Tests and diagnosis

By Mayo Clinic Staff

A blood test to check cholesterol levels — called a lipid panel or lipid profile — typically reports:

  • Total cholesterol
  • LDL cholesterol
  • HDL cholesterol
  • Triglycerides — a type of fat in the blood

For the most accurate measurements, don't eat or drink anything (other than water) for nine to 12 hours before the blood sample is taken.

Interpreting the numbers

Cholesterol levels are measured in milligrams (mg) of cholesterol per deciliter (dL) of blood in the United States and some other countries. Canada and most European countries measure cholesterol in millimoles (mmol) per liter (L) of blood. Consider these general guidelines when you get your lipid panel (cholesterol test) results back to see if your cholesterol falls in ideal levels.

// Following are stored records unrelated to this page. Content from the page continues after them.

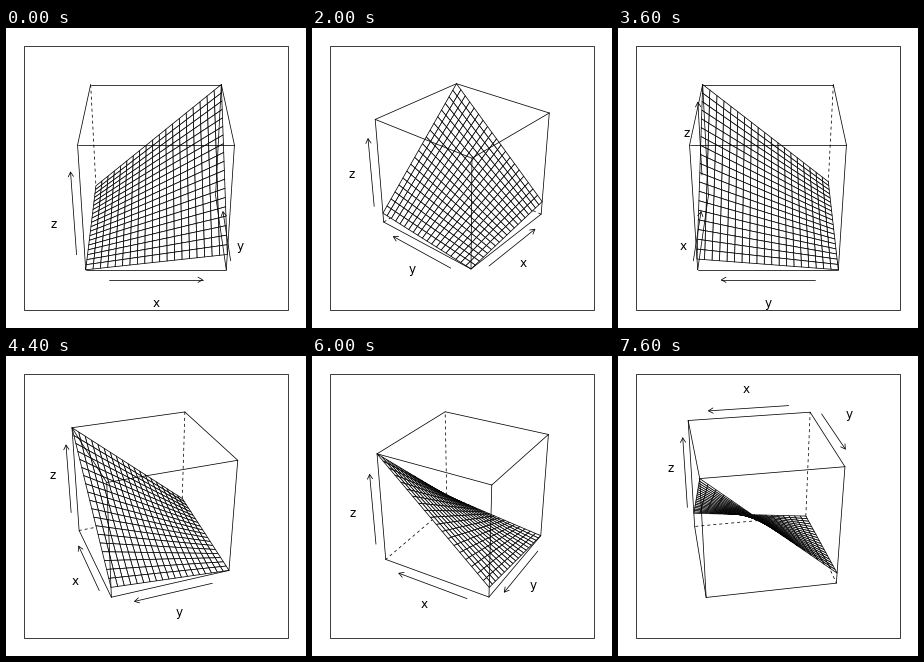
Recreate the animation shown at these times as a matplotlib script. Size 300 px wide and 300 px high, loop 8000 ms.

```python
import itertools

import matplotlib.pyplot as plt
import numpy as np
from matplotlib.animation import FuncAnimation
from matplotlib.collections import PolyCollection
from matplotlib.patches import Rectangle

SIZE, MARGIN, DPI = 300, 18, 100
PX = 72 / DPI
LINE = 0.75 * PX
FRAMES, INTERVAL, STEP = 20, 400, 10
TILT = np.radians(-60)
EYE = 5.0
FILL = 0.8
PADDING = 1.14
CELLS = 19
ARROW_SCALE, LABEL_SCALE, ARROW_HALF = 1.1, 4 / 3, 0.33
HEAD = 0.02 * (SIZE - 2 * MARGIN)

CORNERS = np.array(list(itertools.product((-0.5, 0.5), repeat=3)))
EDGES = [(a, b) for a, b in itertools.combinations(range(8), 2)
         if np.count_nonzero(CORNERS[a] != CORNERS[b]) == 1]


def make_facets():
    u = np.linspace(0, 1, CELLS + 1)
    x, y = np.meshgrid(u, u, indexing="ij")
    rise_x, rise_y = 0.135, 0.095
    z = rise_x * x + rise_y * y + (1 - rise_x - rise_y) * x * y
    p = np.stack([x, y, z], axis=-1) - 0.5
    quads = np.stack([p[:-1, :-1], p[1:, :-1], p[1:, 1:], p[:-1, 1:]], axis=2)
    return quads.reshape(-1, 4, 3)


FACETS = make_facets()


def rotate(points, angle):
    x, y, z = np.moveaxis(np.asarray(points, float), -1, 0)
    c, s = np.cos(angle), np.sin(angle)
    x, y = x * c - y * s, x * s + y * c
    c, s = np.cos(TILT), np.sin(TILT)
    return np.stack([x, y * c - z * s, y * s + z * c], axis=-1)


def flatten(points, angle):
    p = rotate(points, angle)
    return p[..., :2] / (EYE - p[..., 2:])


def make_camera(angle):
    """Return a projection to pixels that fits the box into the panel."""
    box = flatten(CORNERS, angle)
    low, high = box.min(axis=0), box.max(axis=0)
    scale = (SIZE - 2 * MARGIN) * FILL / PADDING / (high - low).max()
    center = (low + high) / 2 / FILL

    def project(points):
        offset = (flatten(points, angle) - center) * scale
        return SIZE / 2 + offset * (1, -1)

    return project


def far_corner(n):
    """Signs of x and y at the hidden bottom corner."""
    if n == 0:
        return -1, 1
    if n < 9:
        return 1, 1
    return (1, -1) if n < 19 else (-1, -1)


def axis_sides(fx, fy):
    """Box edge beside which each axis arrow runs, as signs; 0 is its own axis."""
    if (fx, fy) == (-1, -1):
        return {"x": (0, -1, 1), "y": (-1, 0, 1), "z": (1, -1, 0)}
    return {"x": (0, -fy, -1), "y": (-fx, 0, -1), "z": (-fy, fx, 0)}


fig = plt.figure(figsize=(SIZE / DPI, SIZE / DPI), dpi=DPI, facecolor="white")
ax = fig.add_axes([0, 0, 1, 1])
ax.set_xlim(0, SIZE)
ax.set_ylim(SIZE, 0)
ax.axis("off")

ax.add_patch(Rectangle((MARGIN, MARGIN), SIZE - 2 * MARGIN, SIZE - 2 * MARGIN,
                       fill=False, ec="black", lw=LINE))


def make_line(z, style="-"):
    return ax.plot([], [], color="black", lw=LINE, ls=style, zorder=z,
                   solid_capstyle="round")[0]


hidden = [make_line(1, (0, (4, 4))) for _ in range(3)]
surface = ax.add_collection(PolyCollection(
    [], facecolors="white", edgecolors="black", linewidths=LINE, zorder=2))
visible = [make_line(3) for _ in range(9)]
shafts = {name: make_line(4) for name in "xyz"}
heads = {name: make_line(4) for name in "xyz"}
labels = {name: ax.text(0, 0, name, family="DejaVu Sans", size=12 * PX,
                        ha="center", va="baseline", zorder=4) for name in "xyz"}


def draw_axis(name, side, project):
    side = np.array(side) / 2
    along = np.array([c == name for c in "xyz"]) * ARROW_HALF
    tail, tip = project([side * ARROW_SCALE - along, side * ARROW_SCALE + along])
    shafts[name].set_data(*zip(tail, tip))

    heading = np.arctan2(*(tail - tip)[::-1])
    barbs = [tip + HEAD * np.array([np.cos(a), np.sin(a)])
             for a in (heading - np.pi / 6, heading + np.pi / 6)]
    heads[name].set_data(*zip(barbs[0], tip, barbs[1]))

    x, y = project(side * LABEL_SCALE)
    labels[name].set_position((x, y + 3.3))


def draw(n):
    angle = np.radians(n * STEP)
    project = make_camera(angle)
    far = far_corner(n)

    box = project(CORNERS)
    far_index = int(np.argmin(np.abs(CORNERS * 2 - (*far, -1)).sum(axis=1)))
    back = [e for e in EDGES if far_index in e]
    front = [e for e in EDGES if far_index not in e]
    for line, (a, b) in zip(hidden + visible, back + front):
        line.set_data(*zip(box[a], box[b]))

    depth = rotate(FACETS, angle)[..., 2].mean(axis=1)
    surface.set_verts(project(FACETS[np.argsort(depth, kind="stable")]))

    for name, side in axis_sides(*far).items():
        draw_axis(name, side, project)
    return [*hidden, surface, *visible, *shafts.values(), *heads.values(),
            *labels.values()]


anim = FuncAnimation(fig, draw, frames=FRAMES, interval=INTERVAL,
                     repeat=True, repeat_delay=0, blit=False)
plt.show()
```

Total cholesterol
(U.S. and some other countries)
Total cholesterol*
(Canada and most of Europe)
 
Below 200 mg/dL Below 5.2 mmol/L Best
200-239 mg/dL 5.2-6.2 mmol/L Borderline high
240 mg/dL and above Above 6.2 mmol/L High
LDL cholesterol
(U.S. and some other countries)
LDL cholesterol*
(Canada and most of Europe)
 
Below 70 mg/dL Below 1.8 mmol/L Best for people with heart disease
Below 100 mg/dL Below 2.6 mmol/L Best for people at risk of heart disease
100-129 mg/dL 2.6-3.3 mmol/L Near ideal
130-159 mg/dL 3.4-4.1 mmol/L Borderline high
160-189 mg/dL 4.1-4.9 mmol/L High
190 mg/dL and above Above 4.9 mmol/L Very high
HDL cholesterol
(U.S. and some other countries)
HDL cholesterol*
(Canada and most of Europe)
 
Below 40 mg/dL (men)
Below 50 mg/dL (women)
Below 1 mmol/L (men)
Below 1.3 mmol/L (women)
Poor
50-59 mg/dL 1.3-1.5 mmol/L Better
60 mg/dL and above Above 1.5 mmol/L Best
Triglycerides
(U.S. and some other countries)
Triglycerides*
(Canada and most of Europe)
 
Below 150 mg/dL Below 1.7 mmol/L Best
150-199 mg/dL 1.7-2.2 mmol/L Borderline high
200-499 mg/dL 2.3-5.6 mmol/L High
500 mg/dL and above Above 5.6 mmol/L Very high

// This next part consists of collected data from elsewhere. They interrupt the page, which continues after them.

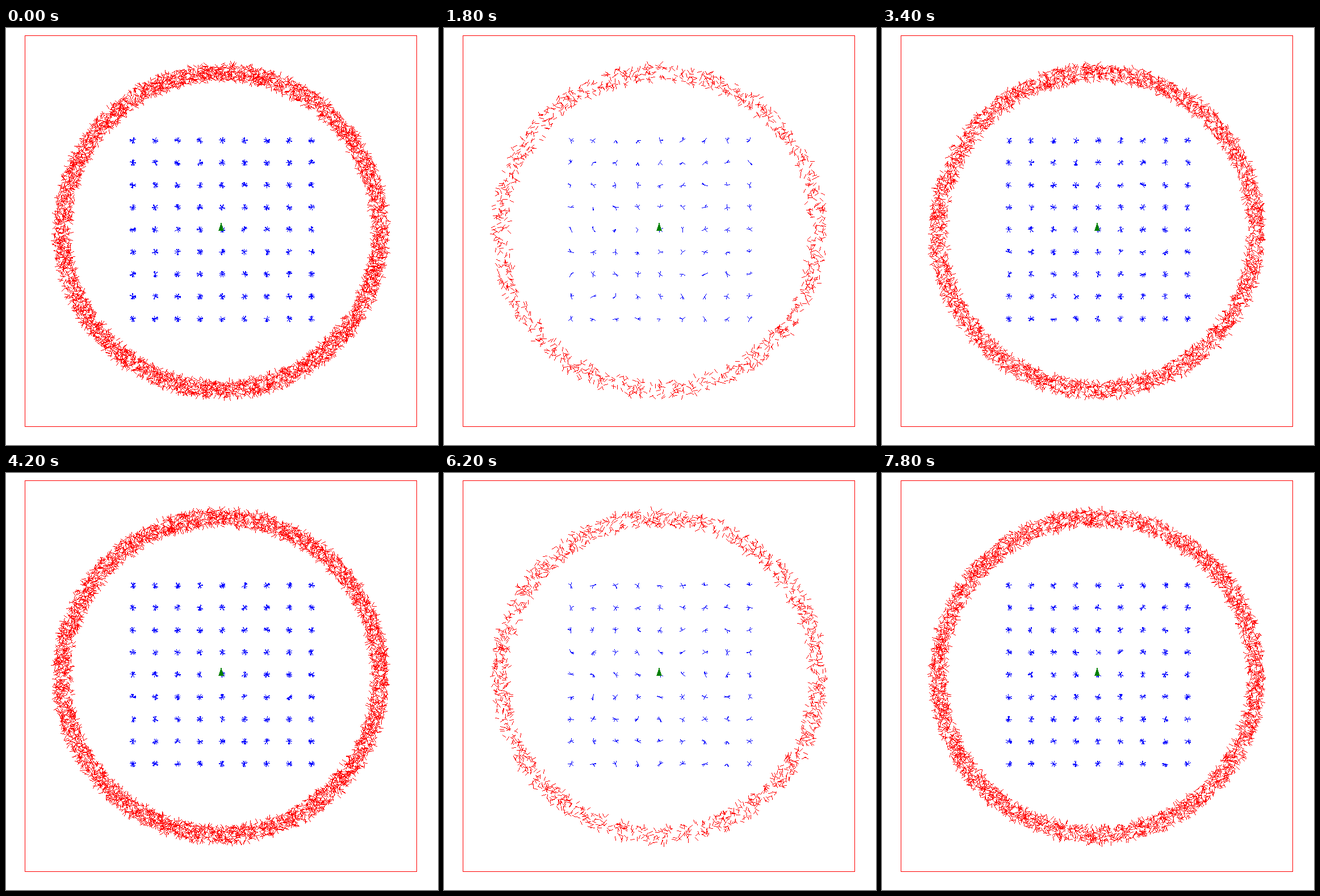
A matplotlib script for the animation above (8000 ms loop, 761x736 px).

```python
import numpy as np
import matplotlib.pyplot as plt
from matplotlib.animation import FuncAnimation

W, H, DPI = 761, 736, 64
FRAMES, STEP_MS = 40, 200
CYCLE, START = 21, 16            # batches before a wipe, batches at the first frame
CX, CY = 378.5, 358
LEFT, TOP, RIGHT, BOTTOM = 33, 13, 723, 703
RED, BLUE, GREEN = (255, 0, 0), (0, 0, 255), (0, 128, 0)

grid = np.stack(np.meshgrid(223 + 39.35 * np.arange(9),
                            198 + 39.35 * np.arange(9)), -1).reshape(-1, 2)


def polar(radius, angle):
    return np.stack([radius * np.cos(angle), radius * np.sin(angle)], -1)


def dashes(start, length, rng):
    """Pixels of one-pixel-wide strokes in random directions."""
    turn = rng.uniform(0, 2 * np.pi, len(start))
    a = np.rint(start)
    span = np.rint(start + polar(length, turn)) - a
    steps = np.abs(span).max(axis=1)[:, None]
    k = np.minimum(np.arange(length + 2), steps) / steps
    points = a[:, None] + span[:, None] * k[..., None]
    return np.rint(points).astype(int).reshape(-1, 2)


def batch(cycle, n):
    rng = np.random.default_rng(1000 * cycle + n + 7)
    radius = rng.uniform(266, 294, 300)
    angle = rng.uniform(0, 2 * np.pi, 300)
    ring = dashes(polar(radius, angle) + (CX, CY), 7, rng)
    return ring, dashes(grid, 5, rng)


def paint(canvas, points, color):
    canvas[points[:, 1], points[:, 0]] = color


def blank():
    canvas = np.full((H, W, 3), 255, np.uint8)
    canvas[[TOP, BOTTOM], LEFT:RIGHT + 1] = RED
    canvas[TOP:BOTTOM + 1, [LEFT, RIGHT]] = RED
    return canvas


rows, cols = np.mgrid[:H, :W]
arrow = ((rows >= 344) & (rows <= 357)
         & (np.abs(cols - CX) <= 0.5 + 4 * (rows - 344) / 13))

cycles = range((START + FRAMES - 1) // CYCLE + 1)
batches = [[batch(c, n) for n in range(CYCLE - 1)] for c in cycles]

fig = plt.figure(figsize=(W / DPI, H / DPI), dpi=DPI, facecolor="white")
ax = fig.add_axes([0, 0, 1, 1])
ax.axis("off")
picture = ax.imshow(blank(), extent=(0, W, H, 0), aspect="auto",
                    interpolation="nearest")


def draw(frame):
    cycle, count = divmod(START + frame, CYCLE)
    canvas = blank()
    for ring, stars in batches[cycle][:count]:
        paint(canvas, ring, RED)
        paint(canvas, stars, BLUE)
    canvas[arrow] = GREEN
    picture.set_data(canvas)
    return picture,


anim = FuncAnimation(fig, draw, frames=FRAMES, interval=STEP_MS,
                     repeat=True, repeat_delay=0)
plt.show()
```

The American Heart Association (AHA) recommends that a triglyceride level of 100 mg/dL (1.3 mmol/L) or lower is considered "optimal." The AHA says this optimal level would improve your heart health. However, the AHA doesn't recommend drug treatment to reach this level. Instead, for those trying to lower their triglycerides to this level, lifestyle changes such as diet, weight loss and physical activity are encouraged. That's because triglycerides usually respond well to dietary and lifestyle changes.

*Canadian and European guidelines differ slightly from U.S. guidelines. These conversions are based on U.S. guidelines.

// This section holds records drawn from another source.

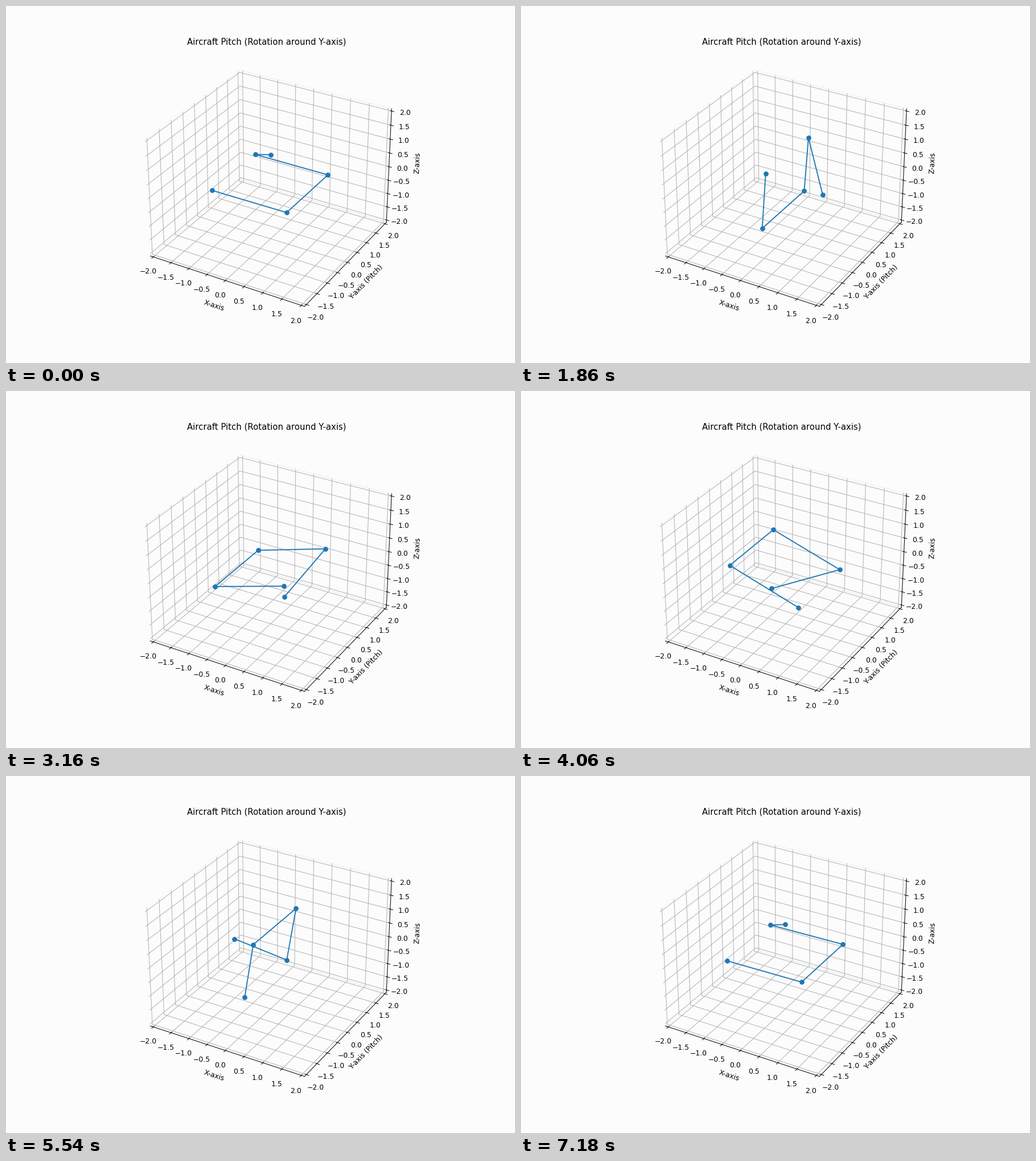
Recreate the animation shown at these times as a matplotlib script. Size 894 by 626 pixels, loop 7.2 s.

```python
import matplotlib.pyplot as plt
import numpy as np
from matplotlib.animation import FuncAnimation
from matplotlib.lines import Line2D
from matplotlib.transforms import IdentityTransform
from mpl_toolkits.mplot3d import proj3d

FRAMES, INTERVAL = 360, 20
BACK = "#fcfcfc"
LIMIT = 2 * 25 / 24  # small margin beyond the last tick

# Corners of the flat body, then the tip of the fin
BODY = np.array([[-1, -1, 0], [1, -1, 0], [1, 1, 0], [-1, 1, 0], [0, 0, 1]]).T

fig = plt.figure(figsize=(10, 7.0023), dpi=89.4, facecolor=BACK)
ax = fig.add_subplot(projection="3d", facecolor=BACK)
ax.set(xlim=(-LIMIT, LIMIT), ylim=(-LIMIT, LIMIT), zlim=(-LIMIT, LIMIT),
       xlabel="X-axis", ylabel="Y-axis (Pitch)", zlabel="Z-axis",
       title="Aircraft Pitch (Rotation around Y-axis)")
for axis in (ax.xaxis, ax.yaxis, ax.zaxis):
    axis.set_ticks(np.arange(-2, 2.1, 0.5))
    axis.pane.fill = False

# The axes never change: render them once and reuse the picture as backdrop
fig.canvas.draw()
backdrop = np.array(fig.canvas.buffer_rgba())
proj = ax.get_proj()
to_pixels = ax.transData.frozen()
ax.set_visible(False)
fig.figimage(backdrop, origin="upper")

line = Line2D([], [], color="tab:blue", marker="o",
              transform=IdentityTransform())
fig.add_artist(line)


def pitch(deg):
    c, s = np.cos(np.radians(deg)), np.sin(np.radians(deg))
    return np.array([[c, 0, s], [0, 1, 0], [-s, 0, c]])


def update(frame):
    x, y, _ = proj3d.proj_transform(*(pitch(frame) @ BODY), proj)
    line.set_data(*to_pixels.transform(np.column_stack([x, y])).T)
    return line,


anim = FuncAnimation(fig, update, frames=FRAMES, interval=INTERVAL,
                     repeat=True, repeat_delay=0)
plt.show()
```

LDL targets differ
Because LDL cholesterol is a major risk factor for heart disease, it's the main focus of cholesterol-lowering treatment. Your target LDL number can vary, depending on your underlying risk of heart disease.

Most people should aim for an LDL level below 130 mg/dL (3.4 mmol/L). If you have other risk factors for heart disease, your target LDL may be below 100 mg/dL (2.6 mmol/L). If you're at very high risk of heart disease, you may need to aim for an LDL level below 70 mg/dL (1.8 mmol/L). In general, the lower your LDL cholesterol level is, the better.

You're considered to be at a high risk of heart disease if you:

  • Have had a previous heart attack or stroke
  • Have artery blockages in your neck (carotid artery disease)
  • Have artery blockages in your arms or legs (peripheral artery disease)
  • Have known diabetes that requires treatment

In addition, two or more of the following risk factors might also place you in the high-risk group:

  • Smoking
  • High blood pressure
  • Low HDL cholesterol
  • Family history of early heart disease
  • Age older than 45 if you're a man, or older than 55 if you're a woman
  • Elevated lipoprotein (a), another type of fat (lipid) in your blood

Children and cholesterol testing

Children as young as age 2 can have high cholesterol, but not all children need to be screened for high cholesterol. The American Academy of Pediatrics (AAP) recommends a cholesterol test (fasting lipid panel) for all children between the ages of 9 and 11. The AAP also recommends screening for children as young as 1 who have a known family history of high cholesterol or premature coronary artery disease. Your child's doctor may recommend retesting if your child's first test shows he or she has normal cholesterol levels.

The American Academy of Pediatrics also recommends testing if the child's family history for high cholesterol is unknown, but the child has risk factors for high cholesterol, such as obesity, high blood pressure or diabetes.

Feb. 12, 2013